Input data section start

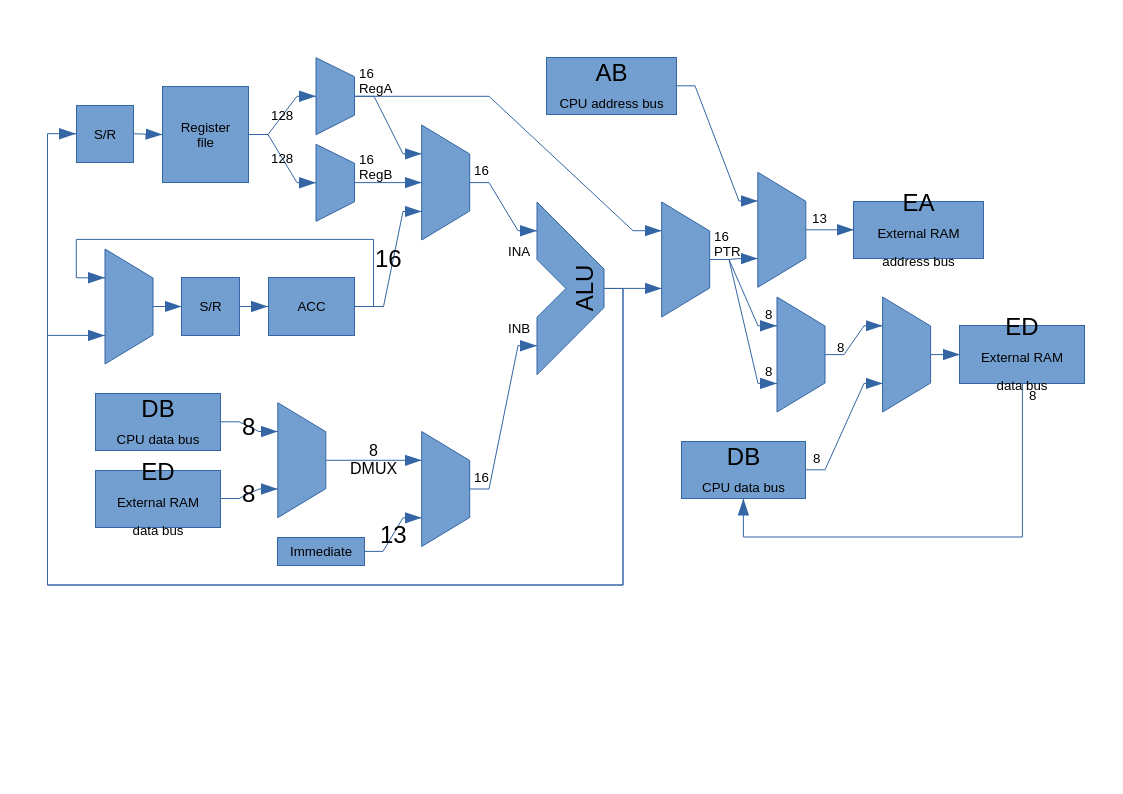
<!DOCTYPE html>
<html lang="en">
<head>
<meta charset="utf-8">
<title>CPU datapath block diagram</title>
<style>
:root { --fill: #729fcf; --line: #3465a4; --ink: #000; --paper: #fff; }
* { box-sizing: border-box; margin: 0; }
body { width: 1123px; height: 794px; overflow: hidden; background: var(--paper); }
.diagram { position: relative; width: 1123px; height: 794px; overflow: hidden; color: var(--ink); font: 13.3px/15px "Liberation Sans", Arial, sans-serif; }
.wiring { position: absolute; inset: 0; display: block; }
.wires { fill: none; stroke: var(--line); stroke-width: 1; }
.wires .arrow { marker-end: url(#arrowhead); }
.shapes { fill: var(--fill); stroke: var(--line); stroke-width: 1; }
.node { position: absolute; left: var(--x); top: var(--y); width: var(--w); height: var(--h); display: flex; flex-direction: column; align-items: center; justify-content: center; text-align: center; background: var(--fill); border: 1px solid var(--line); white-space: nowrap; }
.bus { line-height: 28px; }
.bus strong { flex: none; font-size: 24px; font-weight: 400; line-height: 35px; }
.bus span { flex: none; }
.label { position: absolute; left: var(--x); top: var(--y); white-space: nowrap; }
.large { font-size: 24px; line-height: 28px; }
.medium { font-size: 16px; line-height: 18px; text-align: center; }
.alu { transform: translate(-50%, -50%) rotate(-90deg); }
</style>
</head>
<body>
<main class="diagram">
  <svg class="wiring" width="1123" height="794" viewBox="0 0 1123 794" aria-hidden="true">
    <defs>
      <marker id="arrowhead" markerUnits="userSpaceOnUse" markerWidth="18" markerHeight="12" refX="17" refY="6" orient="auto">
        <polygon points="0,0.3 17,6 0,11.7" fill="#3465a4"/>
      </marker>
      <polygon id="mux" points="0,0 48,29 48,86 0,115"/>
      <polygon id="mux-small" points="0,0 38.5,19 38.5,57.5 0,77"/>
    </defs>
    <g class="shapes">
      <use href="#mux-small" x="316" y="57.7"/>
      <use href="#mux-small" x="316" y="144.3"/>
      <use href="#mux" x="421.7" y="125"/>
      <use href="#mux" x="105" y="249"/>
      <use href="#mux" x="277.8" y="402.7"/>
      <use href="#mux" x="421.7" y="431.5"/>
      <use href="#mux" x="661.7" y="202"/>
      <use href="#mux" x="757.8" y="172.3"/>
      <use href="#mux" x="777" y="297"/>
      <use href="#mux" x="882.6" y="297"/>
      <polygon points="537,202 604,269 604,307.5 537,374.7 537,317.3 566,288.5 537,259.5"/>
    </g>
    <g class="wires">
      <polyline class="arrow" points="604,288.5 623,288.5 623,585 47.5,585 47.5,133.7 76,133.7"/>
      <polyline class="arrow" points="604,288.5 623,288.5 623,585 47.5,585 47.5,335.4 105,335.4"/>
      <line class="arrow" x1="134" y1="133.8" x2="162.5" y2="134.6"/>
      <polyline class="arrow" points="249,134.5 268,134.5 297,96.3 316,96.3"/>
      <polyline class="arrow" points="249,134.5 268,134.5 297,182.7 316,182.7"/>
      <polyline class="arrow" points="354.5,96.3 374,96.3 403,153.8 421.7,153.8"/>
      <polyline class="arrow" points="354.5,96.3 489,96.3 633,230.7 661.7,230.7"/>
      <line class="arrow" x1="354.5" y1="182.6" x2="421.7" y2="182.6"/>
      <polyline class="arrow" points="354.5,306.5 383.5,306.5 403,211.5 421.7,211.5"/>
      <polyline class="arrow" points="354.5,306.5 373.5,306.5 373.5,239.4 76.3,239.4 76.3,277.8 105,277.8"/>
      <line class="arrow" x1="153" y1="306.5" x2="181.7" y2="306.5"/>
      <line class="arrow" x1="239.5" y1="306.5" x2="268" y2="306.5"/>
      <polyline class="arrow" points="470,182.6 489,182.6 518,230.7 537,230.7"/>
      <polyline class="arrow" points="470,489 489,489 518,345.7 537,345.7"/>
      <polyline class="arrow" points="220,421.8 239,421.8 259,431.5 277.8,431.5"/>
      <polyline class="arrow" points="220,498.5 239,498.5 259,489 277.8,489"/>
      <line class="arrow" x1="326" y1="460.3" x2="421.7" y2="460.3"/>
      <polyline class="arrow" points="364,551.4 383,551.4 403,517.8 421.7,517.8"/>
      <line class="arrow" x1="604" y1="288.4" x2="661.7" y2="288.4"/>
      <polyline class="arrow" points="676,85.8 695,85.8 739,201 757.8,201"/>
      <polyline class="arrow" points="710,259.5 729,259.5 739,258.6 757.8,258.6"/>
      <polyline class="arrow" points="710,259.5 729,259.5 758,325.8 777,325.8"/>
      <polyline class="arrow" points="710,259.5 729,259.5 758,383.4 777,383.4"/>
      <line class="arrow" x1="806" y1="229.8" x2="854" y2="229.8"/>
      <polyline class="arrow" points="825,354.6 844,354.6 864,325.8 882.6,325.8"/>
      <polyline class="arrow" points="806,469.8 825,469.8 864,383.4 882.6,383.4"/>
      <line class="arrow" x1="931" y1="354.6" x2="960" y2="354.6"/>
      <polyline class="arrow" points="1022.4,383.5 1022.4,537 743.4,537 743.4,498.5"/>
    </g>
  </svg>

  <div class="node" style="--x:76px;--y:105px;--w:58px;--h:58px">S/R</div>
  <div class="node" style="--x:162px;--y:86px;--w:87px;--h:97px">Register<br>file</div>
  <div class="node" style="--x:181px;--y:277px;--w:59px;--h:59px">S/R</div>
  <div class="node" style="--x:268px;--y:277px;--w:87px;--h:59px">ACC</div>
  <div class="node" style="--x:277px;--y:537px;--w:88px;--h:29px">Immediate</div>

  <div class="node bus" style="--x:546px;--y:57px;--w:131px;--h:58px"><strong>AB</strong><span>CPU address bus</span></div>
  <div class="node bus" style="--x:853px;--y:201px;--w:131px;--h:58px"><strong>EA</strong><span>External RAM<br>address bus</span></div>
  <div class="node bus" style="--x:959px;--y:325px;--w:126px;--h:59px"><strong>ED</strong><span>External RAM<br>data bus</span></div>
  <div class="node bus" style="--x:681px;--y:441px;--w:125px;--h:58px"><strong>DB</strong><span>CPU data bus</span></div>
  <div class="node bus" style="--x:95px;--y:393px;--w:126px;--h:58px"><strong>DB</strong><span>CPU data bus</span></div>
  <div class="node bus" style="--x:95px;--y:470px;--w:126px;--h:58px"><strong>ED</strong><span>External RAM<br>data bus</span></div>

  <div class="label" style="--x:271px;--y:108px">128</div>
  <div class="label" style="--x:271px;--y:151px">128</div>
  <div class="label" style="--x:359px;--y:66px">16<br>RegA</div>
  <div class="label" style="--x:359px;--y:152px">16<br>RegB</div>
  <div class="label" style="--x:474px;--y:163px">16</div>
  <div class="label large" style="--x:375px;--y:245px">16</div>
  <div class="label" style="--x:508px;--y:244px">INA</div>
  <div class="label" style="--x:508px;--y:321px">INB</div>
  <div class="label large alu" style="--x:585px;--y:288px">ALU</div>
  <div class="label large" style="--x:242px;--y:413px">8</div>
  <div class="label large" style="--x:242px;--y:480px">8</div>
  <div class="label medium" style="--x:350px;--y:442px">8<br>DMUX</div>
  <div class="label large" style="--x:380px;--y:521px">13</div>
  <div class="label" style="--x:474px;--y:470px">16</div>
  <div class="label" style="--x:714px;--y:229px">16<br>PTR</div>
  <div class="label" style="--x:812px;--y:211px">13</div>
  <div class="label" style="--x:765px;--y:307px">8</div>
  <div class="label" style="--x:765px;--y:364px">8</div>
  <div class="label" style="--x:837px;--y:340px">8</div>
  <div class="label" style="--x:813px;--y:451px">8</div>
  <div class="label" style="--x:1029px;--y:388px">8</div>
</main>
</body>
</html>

Input data section end
Input data section start

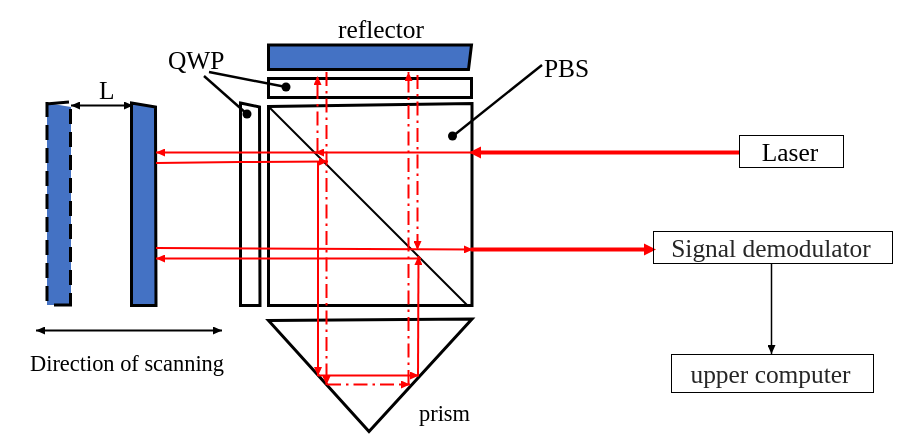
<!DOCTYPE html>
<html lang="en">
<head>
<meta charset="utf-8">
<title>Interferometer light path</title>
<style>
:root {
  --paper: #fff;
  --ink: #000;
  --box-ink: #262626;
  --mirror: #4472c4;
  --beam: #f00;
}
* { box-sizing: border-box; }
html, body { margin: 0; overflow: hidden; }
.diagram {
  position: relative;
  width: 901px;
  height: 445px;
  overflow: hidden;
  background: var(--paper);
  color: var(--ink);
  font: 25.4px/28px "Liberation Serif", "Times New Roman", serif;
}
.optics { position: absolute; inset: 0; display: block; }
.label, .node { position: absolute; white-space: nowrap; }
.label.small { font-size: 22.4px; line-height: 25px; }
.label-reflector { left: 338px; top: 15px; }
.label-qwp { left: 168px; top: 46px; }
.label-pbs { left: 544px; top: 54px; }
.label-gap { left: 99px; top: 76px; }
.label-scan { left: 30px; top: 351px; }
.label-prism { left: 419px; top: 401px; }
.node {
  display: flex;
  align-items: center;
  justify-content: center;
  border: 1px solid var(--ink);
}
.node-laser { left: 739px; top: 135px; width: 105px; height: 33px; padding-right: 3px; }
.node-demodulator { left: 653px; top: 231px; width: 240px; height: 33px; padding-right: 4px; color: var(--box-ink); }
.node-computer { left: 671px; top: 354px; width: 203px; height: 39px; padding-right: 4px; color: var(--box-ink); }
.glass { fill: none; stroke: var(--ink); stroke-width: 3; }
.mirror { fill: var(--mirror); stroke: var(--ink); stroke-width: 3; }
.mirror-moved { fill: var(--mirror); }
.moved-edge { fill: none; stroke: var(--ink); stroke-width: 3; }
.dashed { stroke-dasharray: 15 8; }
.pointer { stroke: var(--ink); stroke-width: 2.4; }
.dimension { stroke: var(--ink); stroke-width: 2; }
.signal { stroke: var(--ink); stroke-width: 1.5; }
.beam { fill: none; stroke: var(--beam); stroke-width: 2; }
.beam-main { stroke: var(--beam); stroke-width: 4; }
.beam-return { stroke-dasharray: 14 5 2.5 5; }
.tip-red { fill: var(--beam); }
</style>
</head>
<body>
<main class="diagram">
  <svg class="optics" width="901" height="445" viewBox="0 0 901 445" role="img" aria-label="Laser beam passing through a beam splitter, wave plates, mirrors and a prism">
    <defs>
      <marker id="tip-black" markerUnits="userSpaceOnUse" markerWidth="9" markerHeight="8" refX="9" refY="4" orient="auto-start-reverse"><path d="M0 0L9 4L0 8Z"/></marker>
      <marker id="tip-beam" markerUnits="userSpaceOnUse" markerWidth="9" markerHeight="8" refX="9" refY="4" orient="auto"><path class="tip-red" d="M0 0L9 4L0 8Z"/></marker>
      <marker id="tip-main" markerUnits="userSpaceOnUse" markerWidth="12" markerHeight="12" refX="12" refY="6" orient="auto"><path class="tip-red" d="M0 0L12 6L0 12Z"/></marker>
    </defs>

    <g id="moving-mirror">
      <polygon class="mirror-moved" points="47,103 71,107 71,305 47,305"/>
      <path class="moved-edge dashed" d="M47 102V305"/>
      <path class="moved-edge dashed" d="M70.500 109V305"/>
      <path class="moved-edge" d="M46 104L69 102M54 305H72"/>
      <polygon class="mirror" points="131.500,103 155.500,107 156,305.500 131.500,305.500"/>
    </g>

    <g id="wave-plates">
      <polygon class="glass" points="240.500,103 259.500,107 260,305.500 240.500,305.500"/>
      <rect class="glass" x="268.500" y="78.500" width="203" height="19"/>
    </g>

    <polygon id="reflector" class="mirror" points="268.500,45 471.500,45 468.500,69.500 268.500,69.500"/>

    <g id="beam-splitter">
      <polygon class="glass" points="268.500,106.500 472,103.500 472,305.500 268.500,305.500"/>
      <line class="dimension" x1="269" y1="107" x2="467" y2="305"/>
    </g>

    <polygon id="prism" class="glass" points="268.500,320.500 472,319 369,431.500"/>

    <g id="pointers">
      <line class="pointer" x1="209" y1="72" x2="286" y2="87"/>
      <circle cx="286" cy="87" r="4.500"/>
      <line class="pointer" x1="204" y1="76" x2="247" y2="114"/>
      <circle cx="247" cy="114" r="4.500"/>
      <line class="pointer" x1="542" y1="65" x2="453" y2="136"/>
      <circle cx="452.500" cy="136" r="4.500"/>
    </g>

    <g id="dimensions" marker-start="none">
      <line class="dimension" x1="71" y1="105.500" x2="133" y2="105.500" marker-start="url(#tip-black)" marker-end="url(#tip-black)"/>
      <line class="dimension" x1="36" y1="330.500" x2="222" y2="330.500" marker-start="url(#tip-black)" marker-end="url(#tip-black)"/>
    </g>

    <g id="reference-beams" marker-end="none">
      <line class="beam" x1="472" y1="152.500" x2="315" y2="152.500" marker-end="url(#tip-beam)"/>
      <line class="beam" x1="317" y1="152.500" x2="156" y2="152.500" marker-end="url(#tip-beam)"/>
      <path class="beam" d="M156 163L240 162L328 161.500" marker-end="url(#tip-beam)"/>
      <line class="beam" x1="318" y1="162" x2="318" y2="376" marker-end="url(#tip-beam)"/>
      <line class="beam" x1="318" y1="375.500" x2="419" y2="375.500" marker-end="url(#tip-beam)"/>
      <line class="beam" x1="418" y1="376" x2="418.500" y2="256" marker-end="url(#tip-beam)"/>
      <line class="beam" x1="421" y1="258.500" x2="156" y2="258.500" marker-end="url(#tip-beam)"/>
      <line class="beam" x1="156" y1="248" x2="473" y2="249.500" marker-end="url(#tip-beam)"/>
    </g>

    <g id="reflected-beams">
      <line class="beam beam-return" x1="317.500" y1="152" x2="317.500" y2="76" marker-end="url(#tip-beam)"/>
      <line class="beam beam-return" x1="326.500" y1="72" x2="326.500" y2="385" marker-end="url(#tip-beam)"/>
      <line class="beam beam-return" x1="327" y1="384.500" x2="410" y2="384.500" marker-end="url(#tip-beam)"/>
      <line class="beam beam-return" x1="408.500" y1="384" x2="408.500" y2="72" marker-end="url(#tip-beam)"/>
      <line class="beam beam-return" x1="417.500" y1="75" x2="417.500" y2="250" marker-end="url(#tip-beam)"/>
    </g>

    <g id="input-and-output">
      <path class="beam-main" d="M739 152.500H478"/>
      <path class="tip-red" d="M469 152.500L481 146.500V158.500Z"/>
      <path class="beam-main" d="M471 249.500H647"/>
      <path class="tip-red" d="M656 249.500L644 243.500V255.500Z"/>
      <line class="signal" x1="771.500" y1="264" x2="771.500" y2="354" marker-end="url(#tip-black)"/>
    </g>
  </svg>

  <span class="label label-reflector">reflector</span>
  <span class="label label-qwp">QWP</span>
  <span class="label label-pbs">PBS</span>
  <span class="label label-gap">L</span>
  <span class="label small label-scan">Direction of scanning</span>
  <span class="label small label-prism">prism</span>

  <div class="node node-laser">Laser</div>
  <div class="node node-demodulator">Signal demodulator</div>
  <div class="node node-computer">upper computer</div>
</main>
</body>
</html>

Input data section end

What this task involves: Report, for the data above, every line in which the string "splitter" appears.

Task output:
  <svg class="optics" width="901" height="445" viewBox="0 0 901 445" role="img" aria-label="Laser beam passing through a beam splitter, wave plates, mirrors and a prism">
    <g id="beam-splitter">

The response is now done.